So I reached out. My friend Don Michael Mendoza, producer of La-Ti-Do, who regularly brings the spoken word and musical theatre series from DC to New York, gave me advice on production and casting. I sent an email to Ariel Estrada, an actor, singer, producer, and activist for Asian American involvement in the arts, who also happens to be the Founder and an Executive Board Member of Leviathan Lab, a creative studio for Asian American performing artists. I had met Ariel at the 2012 UniPro Summit: Renaissance in New York City, and when I emailed him with questions about how to send out a call for actors and where to book a space, he replied promptly with a wide list of resources.
The play was cast within four days.
I was amazed. I was also amazed at the ease of booking a space—in DC I had puzzled over public library schedules, contemplated asking local restaurants for a room, even considered booking an AirBnB—but in the theatre capital of the United States, I found a rehearsal and reading space in no time. The project was coalescing in a way that I can only describe as serendipity.
And yet, waves of serendipity can be set in motion from years ago.

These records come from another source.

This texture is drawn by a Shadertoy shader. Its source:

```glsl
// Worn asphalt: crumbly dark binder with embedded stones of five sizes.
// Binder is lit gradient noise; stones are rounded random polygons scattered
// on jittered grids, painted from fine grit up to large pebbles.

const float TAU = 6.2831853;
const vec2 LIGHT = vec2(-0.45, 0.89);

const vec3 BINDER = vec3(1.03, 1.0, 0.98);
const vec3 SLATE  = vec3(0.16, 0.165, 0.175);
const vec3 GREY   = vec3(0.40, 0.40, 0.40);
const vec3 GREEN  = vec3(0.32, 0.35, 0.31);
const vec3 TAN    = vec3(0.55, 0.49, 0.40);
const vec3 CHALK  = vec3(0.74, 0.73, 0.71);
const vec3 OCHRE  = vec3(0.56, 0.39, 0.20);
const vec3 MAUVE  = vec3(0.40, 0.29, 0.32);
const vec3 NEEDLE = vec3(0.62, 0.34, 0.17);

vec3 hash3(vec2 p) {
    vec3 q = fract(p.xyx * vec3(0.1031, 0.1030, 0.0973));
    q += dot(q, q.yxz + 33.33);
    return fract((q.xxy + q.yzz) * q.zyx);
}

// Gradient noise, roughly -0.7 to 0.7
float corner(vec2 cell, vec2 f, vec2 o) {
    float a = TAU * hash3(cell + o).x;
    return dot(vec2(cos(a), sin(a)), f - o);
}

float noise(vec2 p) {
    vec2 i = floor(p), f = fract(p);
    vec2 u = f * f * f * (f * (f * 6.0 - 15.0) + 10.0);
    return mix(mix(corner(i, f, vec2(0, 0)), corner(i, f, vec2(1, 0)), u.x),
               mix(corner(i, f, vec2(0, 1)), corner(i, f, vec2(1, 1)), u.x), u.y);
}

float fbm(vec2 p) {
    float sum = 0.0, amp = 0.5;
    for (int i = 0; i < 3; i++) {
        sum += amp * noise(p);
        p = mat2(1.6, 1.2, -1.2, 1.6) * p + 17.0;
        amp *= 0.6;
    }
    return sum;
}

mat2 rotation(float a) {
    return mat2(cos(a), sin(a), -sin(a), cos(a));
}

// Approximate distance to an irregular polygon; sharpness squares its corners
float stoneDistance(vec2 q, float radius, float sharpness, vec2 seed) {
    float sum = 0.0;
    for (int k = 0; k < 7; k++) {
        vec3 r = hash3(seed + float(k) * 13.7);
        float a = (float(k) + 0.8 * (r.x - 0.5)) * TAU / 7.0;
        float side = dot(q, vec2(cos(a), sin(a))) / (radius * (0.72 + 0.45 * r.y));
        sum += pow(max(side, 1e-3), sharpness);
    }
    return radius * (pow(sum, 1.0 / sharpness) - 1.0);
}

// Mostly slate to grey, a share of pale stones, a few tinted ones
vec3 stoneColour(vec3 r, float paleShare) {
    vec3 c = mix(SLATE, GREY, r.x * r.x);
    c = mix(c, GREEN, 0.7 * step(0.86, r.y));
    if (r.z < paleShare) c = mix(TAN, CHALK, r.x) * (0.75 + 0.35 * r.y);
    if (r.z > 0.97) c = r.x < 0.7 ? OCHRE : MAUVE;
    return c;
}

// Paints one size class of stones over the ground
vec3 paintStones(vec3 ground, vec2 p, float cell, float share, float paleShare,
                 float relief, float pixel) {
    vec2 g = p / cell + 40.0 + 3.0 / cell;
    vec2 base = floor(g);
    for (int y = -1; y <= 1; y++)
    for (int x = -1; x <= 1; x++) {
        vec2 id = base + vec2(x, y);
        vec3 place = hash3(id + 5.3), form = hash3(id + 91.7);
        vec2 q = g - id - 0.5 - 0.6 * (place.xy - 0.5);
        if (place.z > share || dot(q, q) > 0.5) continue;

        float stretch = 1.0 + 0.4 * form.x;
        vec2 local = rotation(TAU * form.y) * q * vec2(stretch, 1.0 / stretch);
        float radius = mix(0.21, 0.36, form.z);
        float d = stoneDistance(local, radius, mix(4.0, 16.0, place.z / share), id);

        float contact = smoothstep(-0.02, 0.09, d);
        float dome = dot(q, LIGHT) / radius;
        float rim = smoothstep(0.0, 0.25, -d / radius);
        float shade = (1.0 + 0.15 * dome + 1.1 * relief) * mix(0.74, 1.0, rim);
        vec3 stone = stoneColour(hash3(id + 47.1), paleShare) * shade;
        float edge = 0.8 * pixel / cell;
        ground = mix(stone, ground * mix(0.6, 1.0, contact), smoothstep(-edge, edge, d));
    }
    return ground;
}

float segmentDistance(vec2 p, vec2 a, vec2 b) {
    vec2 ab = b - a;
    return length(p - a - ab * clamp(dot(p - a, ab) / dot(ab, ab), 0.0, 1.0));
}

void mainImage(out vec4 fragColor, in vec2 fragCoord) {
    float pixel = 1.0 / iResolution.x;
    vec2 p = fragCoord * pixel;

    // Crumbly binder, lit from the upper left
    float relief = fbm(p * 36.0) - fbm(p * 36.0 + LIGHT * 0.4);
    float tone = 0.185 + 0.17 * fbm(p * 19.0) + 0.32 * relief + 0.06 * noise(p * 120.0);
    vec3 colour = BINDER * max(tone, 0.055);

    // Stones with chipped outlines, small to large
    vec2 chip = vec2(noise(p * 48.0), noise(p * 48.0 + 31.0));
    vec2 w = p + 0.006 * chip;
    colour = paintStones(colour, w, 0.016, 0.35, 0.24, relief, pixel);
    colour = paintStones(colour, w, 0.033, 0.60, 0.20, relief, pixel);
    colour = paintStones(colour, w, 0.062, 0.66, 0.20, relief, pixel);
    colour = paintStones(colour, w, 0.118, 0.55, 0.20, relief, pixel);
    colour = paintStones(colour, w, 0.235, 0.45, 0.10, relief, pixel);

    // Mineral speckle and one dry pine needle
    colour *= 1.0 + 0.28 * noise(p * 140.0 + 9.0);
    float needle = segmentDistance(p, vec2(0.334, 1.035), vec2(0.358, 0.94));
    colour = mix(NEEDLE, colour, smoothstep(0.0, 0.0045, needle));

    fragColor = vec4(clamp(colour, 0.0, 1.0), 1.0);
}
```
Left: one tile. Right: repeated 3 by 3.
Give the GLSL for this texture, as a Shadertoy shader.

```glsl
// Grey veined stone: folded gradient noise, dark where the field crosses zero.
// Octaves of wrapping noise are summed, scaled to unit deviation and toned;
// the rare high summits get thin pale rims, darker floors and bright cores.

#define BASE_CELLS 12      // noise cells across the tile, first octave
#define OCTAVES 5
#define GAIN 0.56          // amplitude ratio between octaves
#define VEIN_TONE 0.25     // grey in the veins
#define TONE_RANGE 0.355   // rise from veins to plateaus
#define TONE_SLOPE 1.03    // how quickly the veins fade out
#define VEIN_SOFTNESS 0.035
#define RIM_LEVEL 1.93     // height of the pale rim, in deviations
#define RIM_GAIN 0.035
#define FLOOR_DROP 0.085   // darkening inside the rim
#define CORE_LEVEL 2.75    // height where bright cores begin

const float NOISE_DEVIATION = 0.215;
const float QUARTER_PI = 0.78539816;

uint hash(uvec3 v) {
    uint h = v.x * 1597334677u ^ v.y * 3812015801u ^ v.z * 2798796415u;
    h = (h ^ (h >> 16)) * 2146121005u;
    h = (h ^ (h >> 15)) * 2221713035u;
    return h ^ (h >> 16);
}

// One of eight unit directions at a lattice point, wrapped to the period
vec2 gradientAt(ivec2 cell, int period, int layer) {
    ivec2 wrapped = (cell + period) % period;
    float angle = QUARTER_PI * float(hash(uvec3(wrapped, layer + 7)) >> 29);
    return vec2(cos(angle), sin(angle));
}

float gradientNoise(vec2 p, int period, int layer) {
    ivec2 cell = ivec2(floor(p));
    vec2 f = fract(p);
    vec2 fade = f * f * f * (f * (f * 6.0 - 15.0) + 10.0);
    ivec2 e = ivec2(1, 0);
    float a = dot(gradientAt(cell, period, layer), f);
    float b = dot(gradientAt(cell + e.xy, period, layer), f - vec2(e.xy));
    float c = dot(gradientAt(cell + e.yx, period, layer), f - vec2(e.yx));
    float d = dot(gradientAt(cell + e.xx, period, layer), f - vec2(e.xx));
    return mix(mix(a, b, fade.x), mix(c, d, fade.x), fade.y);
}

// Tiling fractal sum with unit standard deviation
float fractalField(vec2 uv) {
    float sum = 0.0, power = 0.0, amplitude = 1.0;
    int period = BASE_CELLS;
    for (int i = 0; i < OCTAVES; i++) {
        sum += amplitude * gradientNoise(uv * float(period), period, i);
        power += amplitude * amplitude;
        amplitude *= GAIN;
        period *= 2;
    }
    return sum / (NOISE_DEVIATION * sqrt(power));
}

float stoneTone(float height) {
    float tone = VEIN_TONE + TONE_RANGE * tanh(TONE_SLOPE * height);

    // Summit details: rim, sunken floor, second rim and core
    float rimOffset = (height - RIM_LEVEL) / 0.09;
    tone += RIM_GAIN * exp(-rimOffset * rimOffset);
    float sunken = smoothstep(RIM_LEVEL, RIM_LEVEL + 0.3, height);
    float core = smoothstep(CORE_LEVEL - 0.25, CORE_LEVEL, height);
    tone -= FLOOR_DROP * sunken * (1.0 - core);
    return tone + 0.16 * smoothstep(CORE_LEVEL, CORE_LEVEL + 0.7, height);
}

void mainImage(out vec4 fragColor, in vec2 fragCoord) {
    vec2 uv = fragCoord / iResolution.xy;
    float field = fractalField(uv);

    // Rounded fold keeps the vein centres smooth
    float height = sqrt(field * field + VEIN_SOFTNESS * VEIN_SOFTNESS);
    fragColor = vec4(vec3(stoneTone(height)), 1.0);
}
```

Did recent college grad Amanda think that attending UniPro Summit would be integral to setting up a staged reading in New York four years later? 2016 Amanda can confidently say: no, she sure didn’t. As a friend once told me, “It’s not always one big dramatic decision you make and your life changes – it’s all the micro-choices you make day-to-day.” To that I also add, it’s a grateful spirit and our bayanihan, open to possibility and eager to help, that sets our lives and art in motion.
Join us on Saturday, 10/15 in the Bruce Mitchell Room (3rd Floor of Spaces @ 520) at 520 8th Avenue, New York, New York 10018 for a staged reading of Crocodile (The Last Escape) by Amanda Andrei. Set in the Agusan Swamp of the Philippines, this full-length drama follows a woman who falls into the belly of a crocodile, the man she meets inside, and how she attempts to survive.
Directed by Nana Dakin. Stage directions read by Chris Castiglione.
$10 cash cover charge at the door.
RSVP to Amanda Andrei at firstname.lastname@example.org. The space only holds 40 people, so come early!
Light refreshments will be served.
Doors open at 7 PM, reading begins at 7:30 PM.
Short discussion and mingling to follow after the reading.